Kate goes after Claire. Ilana, Sun and Miles Straume flee through a secret passage. After the attack, which leaves everyone dead, Sayid and Kate join the Others with the Man in Black outside the temple; this episode is the first to be co-written by Graham Roland. The episode received positive reviews. Metacritic awarded a score of 82 out of 100; this was up on the previous week's episode, which scored a 71 out of 100. Cynthia Littleton of Variety described it as "one of the creepiest and craziest episodes of'Lost' ever." "Sundown" at ABC "Sundown" on IMDb "Sundown" at TV.com

John Yule Mackay

John Yule Mackay was a Scottish Anatomist and Academic who served as the second Principal of University College Dundee. Mackay started his academic career as a student at the University of Glasgow. In 1881 he graduated with a MB CM and four years was awarded an MD, he served as assistant to Professor John Cleland, who held the chair of anatomy. He was appointed lecturer in embryology at Glasgow, holding that position until 1894. In 1888 a report he wrote on'The development of the branchial arches in birds’ was published in Philosophical Transactions. According to Michael Shafe, Mackay played a key role in setting up the Student Representative Council at the University of Glasgow by raising funds and negotiating between the University authorities and students. In 1894 he left Glasgow when was appointed Professor of Anatomy at Dundee, he was awarded an LLD by the University. The year after Mackay arrived at Dundee, the College's Principal William Peterson left the College and Mackay was appointed as his successor, an appointment made permanent in 1897.

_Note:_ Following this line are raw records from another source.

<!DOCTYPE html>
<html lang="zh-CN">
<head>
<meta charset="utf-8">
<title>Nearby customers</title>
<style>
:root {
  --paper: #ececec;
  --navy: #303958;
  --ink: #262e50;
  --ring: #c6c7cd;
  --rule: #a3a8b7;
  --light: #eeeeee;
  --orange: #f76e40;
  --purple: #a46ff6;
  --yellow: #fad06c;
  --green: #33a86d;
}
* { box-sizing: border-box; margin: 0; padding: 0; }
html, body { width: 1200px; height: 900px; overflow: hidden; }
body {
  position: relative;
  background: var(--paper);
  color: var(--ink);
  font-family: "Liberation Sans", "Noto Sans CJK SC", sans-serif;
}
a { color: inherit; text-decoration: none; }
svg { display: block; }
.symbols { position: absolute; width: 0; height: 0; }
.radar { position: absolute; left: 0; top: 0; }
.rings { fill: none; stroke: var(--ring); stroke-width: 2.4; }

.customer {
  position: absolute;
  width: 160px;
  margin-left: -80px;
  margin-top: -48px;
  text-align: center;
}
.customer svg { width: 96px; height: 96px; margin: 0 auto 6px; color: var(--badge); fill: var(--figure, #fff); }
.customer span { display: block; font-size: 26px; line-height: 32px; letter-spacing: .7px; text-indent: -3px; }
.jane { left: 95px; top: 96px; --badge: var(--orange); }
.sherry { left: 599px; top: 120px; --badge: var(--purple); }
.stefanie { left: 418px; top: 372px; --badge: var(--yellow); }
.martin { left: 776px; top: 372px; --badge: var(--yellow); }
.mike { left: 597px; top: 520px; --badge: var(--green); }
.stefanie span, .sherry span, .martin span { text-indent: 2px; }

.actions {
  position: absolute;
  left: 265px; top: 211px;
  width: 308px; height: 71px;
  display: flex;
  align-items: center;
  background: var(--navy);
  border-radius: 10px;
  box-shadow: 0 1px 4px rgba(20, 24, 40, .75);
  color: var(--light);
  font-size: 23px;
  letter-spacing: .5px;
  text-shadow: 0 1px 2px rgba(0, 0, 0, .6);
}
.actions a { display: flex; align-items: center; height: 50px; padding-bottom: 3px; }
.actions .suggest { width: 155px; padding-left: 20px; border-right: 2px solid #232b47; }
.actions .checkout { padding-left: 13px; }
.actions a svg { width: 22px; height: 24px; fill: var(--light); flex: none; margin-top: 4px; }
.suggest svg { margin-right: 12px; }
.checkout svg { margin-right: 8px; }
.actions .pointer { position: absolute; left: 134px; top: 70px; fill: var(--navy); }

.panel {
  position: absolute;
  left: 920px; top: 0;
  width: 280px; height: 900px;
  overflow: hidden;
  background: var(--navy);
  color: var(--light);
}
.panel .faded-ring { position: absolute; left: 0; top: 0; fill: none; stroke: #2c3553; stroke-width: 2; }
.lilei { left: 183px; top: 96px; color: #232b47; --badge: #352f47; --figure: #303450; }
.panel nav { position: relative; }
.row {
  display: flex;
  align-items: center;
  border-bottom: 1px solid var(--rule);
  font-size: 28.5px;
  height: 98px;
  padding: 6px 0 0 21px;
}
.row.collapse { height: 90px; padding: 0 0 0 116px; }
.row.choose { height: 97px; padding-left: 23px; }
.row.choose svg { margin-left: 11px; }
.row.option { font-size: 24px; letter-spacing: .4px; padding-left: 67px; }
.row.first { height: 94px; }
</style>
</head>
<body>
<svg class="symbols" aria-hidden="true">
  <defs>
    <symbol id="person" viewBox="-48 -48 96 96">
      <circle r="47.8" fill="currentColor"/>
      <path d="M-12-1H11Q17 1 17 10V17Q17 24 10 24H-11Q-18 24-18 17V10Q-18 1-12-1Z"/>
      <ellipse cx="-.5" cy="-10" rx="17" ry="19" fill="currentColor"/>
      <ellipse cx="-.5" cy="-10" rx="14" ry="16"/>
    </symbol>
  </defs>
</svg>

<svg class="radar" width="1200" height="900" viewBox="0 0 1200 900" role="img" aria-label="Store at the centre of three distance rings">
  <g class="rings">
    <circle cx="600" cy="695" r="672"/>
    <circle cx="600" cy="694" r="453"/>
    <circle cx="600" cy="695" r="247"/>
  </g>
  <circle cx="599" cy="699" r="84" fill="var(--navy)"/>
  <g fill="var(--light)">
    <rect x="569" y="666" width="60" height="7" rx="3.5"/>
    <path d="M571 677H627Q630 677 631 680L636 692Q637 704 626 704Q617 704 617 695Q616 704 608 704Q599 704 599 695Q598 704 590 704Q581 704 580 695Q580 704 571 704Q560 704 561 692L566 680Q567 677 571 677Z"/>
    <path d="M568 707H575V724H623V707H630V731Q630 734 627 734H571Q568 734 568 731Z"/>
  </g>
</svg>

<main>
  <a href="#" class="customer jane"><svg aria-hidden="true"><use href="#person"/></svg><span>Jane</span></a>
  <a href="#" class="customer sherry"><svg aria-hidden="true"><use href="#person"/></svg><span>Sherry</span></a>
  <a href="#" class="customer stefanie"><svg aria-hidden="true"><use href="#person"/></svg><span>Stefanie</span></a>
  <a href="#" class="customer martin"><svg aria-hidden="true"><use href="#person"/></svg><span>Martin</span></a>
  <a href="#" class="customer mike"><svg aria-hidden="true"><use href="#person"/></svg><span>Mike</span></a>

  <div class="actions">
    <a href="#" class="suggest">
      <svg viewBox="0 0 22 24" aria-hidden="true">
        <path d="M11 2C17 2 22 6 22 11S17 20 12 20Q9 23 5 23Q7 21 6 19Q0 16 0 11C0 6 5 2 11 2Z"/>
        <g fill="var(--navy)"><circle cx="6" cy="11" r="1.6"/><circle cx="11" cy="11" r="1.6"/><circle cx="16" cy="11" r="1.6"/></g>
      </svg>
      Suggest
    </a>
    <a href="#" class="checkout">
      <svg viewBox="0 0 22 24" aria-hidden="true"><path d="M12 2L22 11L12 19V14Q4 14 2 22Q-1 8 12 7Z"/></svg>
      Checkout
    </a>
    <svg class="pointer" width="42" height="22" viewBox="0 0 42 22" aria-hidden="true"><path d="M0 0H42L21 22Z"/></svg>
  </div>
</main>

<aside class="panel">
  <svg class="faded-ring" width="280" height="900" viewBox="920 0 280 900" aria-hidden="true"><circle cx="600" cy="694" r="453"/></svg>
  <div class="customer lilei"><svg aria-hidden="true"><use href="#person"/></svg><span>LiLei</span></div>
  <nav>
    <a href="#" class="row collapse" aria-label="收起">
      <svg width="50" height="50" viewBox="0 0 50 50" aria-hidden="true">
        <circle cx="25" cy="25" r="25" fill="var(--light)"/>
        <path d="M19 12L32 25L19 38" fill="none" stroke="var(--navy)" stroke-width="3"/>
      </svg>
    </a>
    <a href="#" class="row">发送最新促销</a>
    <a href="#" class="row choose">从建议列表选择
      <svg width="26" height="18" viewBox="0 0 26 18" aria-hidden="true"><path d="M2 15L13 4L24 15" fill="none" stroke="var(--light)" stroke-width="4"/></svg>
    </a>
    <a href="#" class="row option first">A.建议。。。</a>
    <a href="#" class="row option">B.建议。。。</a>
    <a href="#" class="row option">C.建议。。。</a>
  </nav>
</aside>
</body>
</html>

He continued to act as Professor of Anatomy until 1925. Nicknamed'The Chief', Shafe describes him as'a good administrator with a fine business mind'. Early his term in office, University College became a part of the University of St Andrews after a prolonged battle. In 1896 along with Cleland, his former superior at Glasgow, he produced the works Textbook of Human Anatomy and Dictionary of Dissection. In 1902 he became chairman of General Medical Council’s educational committee; this was followed in 1920 by his appointment as a member of the Scottish Consultative Council on Medical and Allied Services. These additional responsibilities combined with his teaching and administrative duties at Dundee meant he had no time for additional research. Mackay served as principal throughout the Great War; when the College's War Memorial was unveiled in 1922, he spoke of the College's pride in its students and younger teaching staff who had joined the forces during the conflict, as well as the grief felt for those who had fallen.

In October 1924 Mackay delivered a historic public lecture on'Primitive Man' at University College. This was the inaugural lecture in a series held in partnership with the Dundee Naturalists Society; this series was the start of what would evolve into the University of Dundee's Saturday Evening Lecture Series, which celebrated its 90th anniversary in 2014. Although in failing health, he remained Principal until 1930. Mackay died unmarried on 30 March 1930, his funeral took place in Dundee’s St Enoch’s Church, where he had been an elder, he was buried in Barnhill Cemetery